Content starts
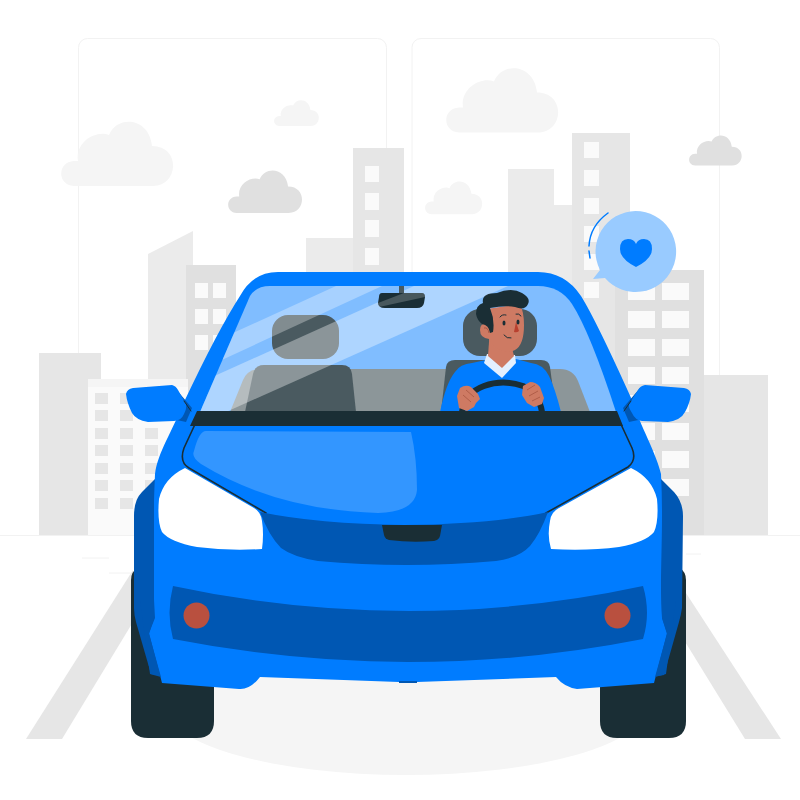
<!DOCTYPE html>
<html lang="en">
<head>
<meta charset="utf-8">
<title>City driver</title>
<style>
:root {
  --blue: #007cff;
  --blue-deep: #0057b3;
  --blue-soft: #3396ff;
  --glass: #80bdff;
  --bubble: #99cbff;
  --ink: #1a2e35;
  --seat: #4a5a60;
  --skin: #ce7a63;
  --lamp: #b9503f;
  --g1: #f5f5f5;
  --g2: #ebebeb;
  --g3: #e6e6e6;
  --g4: #e0e0e0;
  --pane: #fafafa;
}
html, body { margin: 0; background: #fff; overflow: hidden; }
svg { display: block; width: 800px; height: 800px; }
.g1 { fill: var(--g1); } .g2 { fill: var(--g2); } .g3 { fill: var(--g3); } .g4 { fill: var(--g4); }
.pane { fill: var(--pane); }
.blue { fill: var(--blue); } .deep { fill: var(--blue-deep); } .ink { fill: var(--ink); }
.seat { fill: var(--seat); } .skin { fill: var(--skin); } .lamp { fill: var(--lamp); }
.frame { fill: none; stroke: #f2f2f2; }
.line { fill: none; stroke: var(--ink); stroke-linecap: round; }
</style>
</head>
<body>
<svg viewBox="0 0 800 800" role="img" aria-label="Man driving a blue car through a city">
  <defs>
    <path id="cloud" d="M13 65C-4 64-4 41 13 40H17C14 21 35 9 48 14C56-6 88-4 91 25C120 25 118 65 92 65Z"/>
    <g id="small-row">
      <rect width="13" height="11"/><rect x="25" width="13" height="11"/><rect x="50" width="13" height="11"/>
    </g>
    <g id="wide-row">
      <rect width="27" height="17"/><rect x="34" width="27" height="17"/>
    </g>
    <clipPath id="glass-clip">
      <path d="M250 296Q256 286 270 286H538Q560 286 572 304Q590 332 616 412H200Z"/>
    </clipPath>
  </defs>

  <g id="backdrop-frames">
    <rect class="frame" x="78.500" y="38.500" width="308" height="497" rx="9"/>
    <rect class="frame" x="412" y="38.500" width="307.500" height="497" rx="9"/>
    <path class="frame" d="M0 535.500H800M82 558H109M109 573H140M686 554H701"/>
  </g>

  <g id="clouds">
    <use href="#cloud" class="g1" transform="translate(61 121)"/>
    <use href="#cloud" class="g1" transform="translate(446 67.500)"/>
    <use href="#cloud" class="g1" transform="translate(274 100) scale(.4)"/>
    <use href="#cloud" class="g1" transform="translate(425 181) scale(.51)"/>
    <use href="#cloud" class="g4" transform="translate(228 170) scale(.66)"/>
  </g>

  <g id="buildings-left">
    <path class="g3" d="M39 353H101V535H39Z"/>
    <path class="g2" d="M148 254L193 231V535H148Z"/>
    <rect class="g4" x="186" y="265" width="50" height="270"/>
    <g class="pane">
      <path d="M195 283h13v15h-13zM213 283h13v15h-13zM195 309h13v15h-13zM213 309h13v15h-13zM195 335h13v15h-13zM213 335h13v15h-13z"/>
    </g>
    <rect class="g1" x="88" y="379" width="100" height="156"/>
    <rect class="pane" x="88" y="387" width="100" height="148"/>
    <g class="g3">
      <use href="#small-row" x="95" y="393"/><use href="#small-row" x="95" y="410"/>
      <use href="#small-row" x="95" y="428"/><use href="#small-row" x="95" y="445"/>
      <use href="#small-row" x="95" y="463"/><use href="#small-row" x="95" y="480"/>
      <use href="#small-row" x="95" y="498"/>
    </g>
    <path class="g2" d="M306 238H354V300H306Z"/>
    <rect class="g3" x="353" y="148" width="51" height="150"/>
    <path class="pane" d="M365 166h14v16h-14zM365 193h14v17h-14zM365 220h14v17h-14zM365 248h14v17h-14z"/>
  </g>

  <g id="buildings-right">
    <path class="g2" d="M508 169H554V205H575V330H508Z"/>
    <rect class="g3" x="572" y="133" width="58" height="402"/>
    <path class="pane" d="M584 142h15v16h-15zM584 170h15v16h-15zM584 198h15v16h-15zM584 226h15v16h-15zM584 254h15v16h-15zM584 282h15v16h-15z"/>
    <rect class="g3" x="703" y="375" width="65" height="160"/>
    <rect class="g4" x="615" y="270" width="89" height="265"/>
    <g class="pane">
      <use href="#wide-row" x="628" y="283"/><use href="#wide-row" x="628" y="311"/>
      <use href="#wide-row" x="628" y="339"/><use href="#wide-row" x="628" y="367"/>
      <use href="#wide-row" x="628" y="395"/><use href="#wide-row" x="628" y="423"/>
      <use href="#wide-row" x="628" y="451"/><use href="#wide-row" x="628" y="479"/>
    </g>
    <use href="#cloud" class="g4" transform="translate(689 135) scale(.47)"/>
  </g>

  <g id="road">
    <path class="g3" d="M133 570V622L62 739H26Z"/>
    <path class="g3" d="M684 590L781 739H745L684 640Z"/>
    <ellipse class="g1" cx="406" cy="707" rx="240" ry="68"/>
  </g>

  <g id="car">
    <g id="wheels" class="ink">
      <path d="M131 580Q131 572 137 568L214 660V721Q214 738 197 738H148Q131 738 131 721Z"/>
      <path d="M686 580Q686 572 680 568L600 660V721Q600 738 617 738H669Q686 738 686 721Z"/>
    </g>
    <g id="fenders" class="deep">
      <path d="M157 477L142 492Q134 500 134 516V608Q134 615 136 622L151 674L172 678L180 500Z"/>
      <path d="M659 477L674 492Q683 502 683 516L682 608Q681 615 679 622L664 675L645 678L636 500Z"/>
    </g>
    <path id="body" class="blue" d="M240 296Q253 272 278 272H538Q565 272 581 296Q596 320 632 400C640 425 657 455 661 474C664 530 659 580 662 618L667 633L654 683L577 689Q564 687 556 677L417 682H399L260 677Q250 690 239 689L162 683L149 633L155 618C152 570 153 520 155 474C158 452 172 432 184 402Q218 330 240 296Z"/>
    <path class="deep" d="M399 681H417V683H399Z"/>

    <g id="windscreen" clip-path="url(#glass-clip)">
      <rect x="190" y="280" width="440" height="136" fill="var(--glass)"/>
      <path id="rear-bench" d="M230 412L243 380Q248 369 260 369H560Q573 369 578 381L590 412Z" fill="#8c9699"/>
      <rect id="passenger-headrest" x="272" y="315" width="67" height="44" rx="16" class="seat"/>
      <path id="passenger-seat" class="seat" d="M245 412L253 374Q255 365 264 365H342Q351 365 352 374L356 412Z"/>
      <rect id="driver-headrest" x="463" y="309" width="74" height="47" rx="17" class="seat"/>
      <path id="driver-seat" class="seat" d="M441 412L446 367Q447 360 455 360H541Q549 360 550 367L556 412Z"/>

      <g id="light-streaks" fill="#fff" fill-opacity=".3">
        <path d="M336 286H382L200 370V348Z"/>
        <path d="M414 286H508L226 412H190V387Z"/>
      </g>

      <g id="driver">
        <path class="blue" d="M440 412Q446 383 455 372Q460 364 472 363L486 360L516 359L531 363Q543 364 549 376Q555 388 561 412Z"/>
        <path fill="#e3f0ff" d="M487 354L515 355L516 363L502 378L484 363Z"/>
        <path class="skin" d="M490 328L488 356L502 368L514 356L510 340Z"/>
        <path class="skin" d="M487 309L520 304Q524 312 524 325Q524 345 515 350Q506 355 496 348Q490 344 489 339Q480 338 480 330Q480 322 490 324Z"/>
        <path class="ink" d="M476 314Q476 305 483 303Q481 293 497 293Q512 287 522 293Q531 298 528 304Q525 311 515 307Q505 305 490 308Q495 320 493 332L490 333Q489 325 482 324Q477 320 476 314Z"/>
        <path d="M516 322L519 331Q517 333 514 332Z" fill="#b9402f"/>
        <ellipse class="ink" cx="504" cy="323" rx="1.500" ry="2.600"/>
        <ellipse class="ink" cx="518" cy="322" rx="1.500" ry="2.600"/>
        <path class="line" d="M500 317Q502 314 506 315M516 314Q519 313 521 316M504 335Q507 339 511 338"/>
        <path d="M484 328Q488 327 489 333" fill="none" stroke="#a95642"/>
        <path id="steering-wheel" class="line" stroke-width="6" d="M462 412Q465 393 484 386Q503 379 523 386Q539 393 542 412"/>
        <path class="skin" d="M459 408L457 396L460 388Q466 384 471 387L478 394L480 399L476 403L474 407L467 411Z"/>
        <path class="skin" d="M522 395L523 386L530 382Q536 382 540 387L544 398L542 404L534 407L527 403Z"/>
        <path d="M466 390L474 397M463 395L471 402M527 390L535 385M529 396L538 391M532 401L540 397" fill="none" stroke="#a95642" stroke-width=".8"/>
      </g>
      <g id="glass-haze" fill="#fff" fill-opacity=".08">
        <path d="M414 286H508L226 412H190V387Z"/>
      </g>
    </g>

    <g id="rear-view-mirror">
      <rect x="399" y="286" width="5" height="9" class="seat"/>
      <path class="ink" d="M382 293H422Q425 293 425 297L424 303Q423 308 417 308H385Q378 308 378 303L379 297Q379 293 382 293Z"/>
      <path d="M404 293H422Q425 293 425 297L379 307Q378 305 378 303Z" fill="#fff" fill-opacity=".2"/>
    </g>

    <g id="bonnet">
      <path class="line" stroke-width="1.600" d="M197 420L184 448Q179 462 189 468L266 513M619 420L632 448Q637 460 628 467L546 513"/>
      <path class="ink" d="M197 411H617L623 426H190Z"/>
      <path d="M206 431L411 432Q417 458 417 490Q415 512 378 513Q276 510 201 464Q191 457 194 451Q199 431 206 431Z" fill="var(--blue-soft)"/>
    </g>

    <g id="side-mirrors">
      <path class="deep" d="M175 388L192 408L186 422L172 419Z"/>
      <path class="deep" d="M640 388L623 408L629 422L643 419Z"/>
      <path class="blue" d="M133 388L172 385Q176 386 178 390L186 404Q187 408 184 414Q181 421 174 421L148 422Q136 420 132 413Q127 403 126 394Q127 389 133 388Z"/>
      <path class="blue" d="M684 388L645 385Q640 386 638 390L629 404Q628 407 632 413Q635 420 642 421L668 422Q681 420 685 412Q690 403 691 394Q690 389 684 388Z"/>
      <path class="line" d="M184 401L191 411M631 401L624 411"/>
    </g>

    <g id="grille">
      <path class="deep" d="M260 512Q318 524 404 525Q492 524 548 512Q540 534 530 546Q519 558 496 561Q406 569 318 561Q293 557 281 548Q269 536 260 512Z"/>
      <path class="ink" d="M382 525H442L440 536Q439 540 434 541Q411 543 389 540Q385 539 384 535Z"/>
    </g>

    <g id="headlights" fill="#fff">
      <path d="M185 468L254 508Q261 512 262 521Q264 534 262 549Q228 551 197 547Q170 542 162 532Q157 522 159 499Q164 478 185 468Z"/>
      <path d="M631 468L559 508Q551 512 550 521Q547 536 551 549Q588 551 619 547Q646 542 654 532Q659 521 657 499Q652 478 631 468Z"/>
    </g>

    <g id="bumper">
      <path class="deep" d="M173 586Q289 611 409 611Q527 611 643 586Q651 613 643 639Q527 662 408 662Q291 662 173 639Q166 613 173 586Z"/>
      <circle class="lamp" cx="196.500" cy="615.500" r="13"/>
      <circle class="lamp" cx="617.500" cy="615.500" r="13"/>
    </g>
    <g id="arch-edges" class="deep">
      <path d="M154 500V618L149 634L161 677L150 674L140 600V516Z"/>
      <path d="M662 500V618L667 634L655 677L666 674L676 600V516Z"/>
    </g>
  </g>

  <g id="heart-bubble">
    <path d="M635.500 211A40.500 40.500 0 1 1 605 278L593 279L600 270A40.500 40.500 0 0 1 635.500 211Z" fill="var(--bubble)"/>
    <path class="blue" d="M636 267Q620 259 620 249Q620 239 628 239Q634 239 636 244Q638 239 644 239Q652 239 652 249Q652 259 636 267Z"/>
    <path d="M608 213Q590 226 589 246M589 251L590 258" fill="none" stroke="var(--blue)" stroke-width="1.500" stroke-linecap="round"/>
  </g>
</svg>
</body>
</html>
Content ends
#### What you need to do:
In the material above, find each line that contains the word "small", and select it.

#### Expected answer:
    <g id="small-row">
      <use href="#small-row" x="95" y="393"/><use href="#small-row" x="95" y="410"/>
      <use href="#small-row" x="95" y="428"/><use href="#small-row" x="95" y="445"/>
      <use href="#small-row" x="95" y="463"/><use href="#small-row" x="95" y="480"/>
      <use href="#small-row" x="95" y="498"/>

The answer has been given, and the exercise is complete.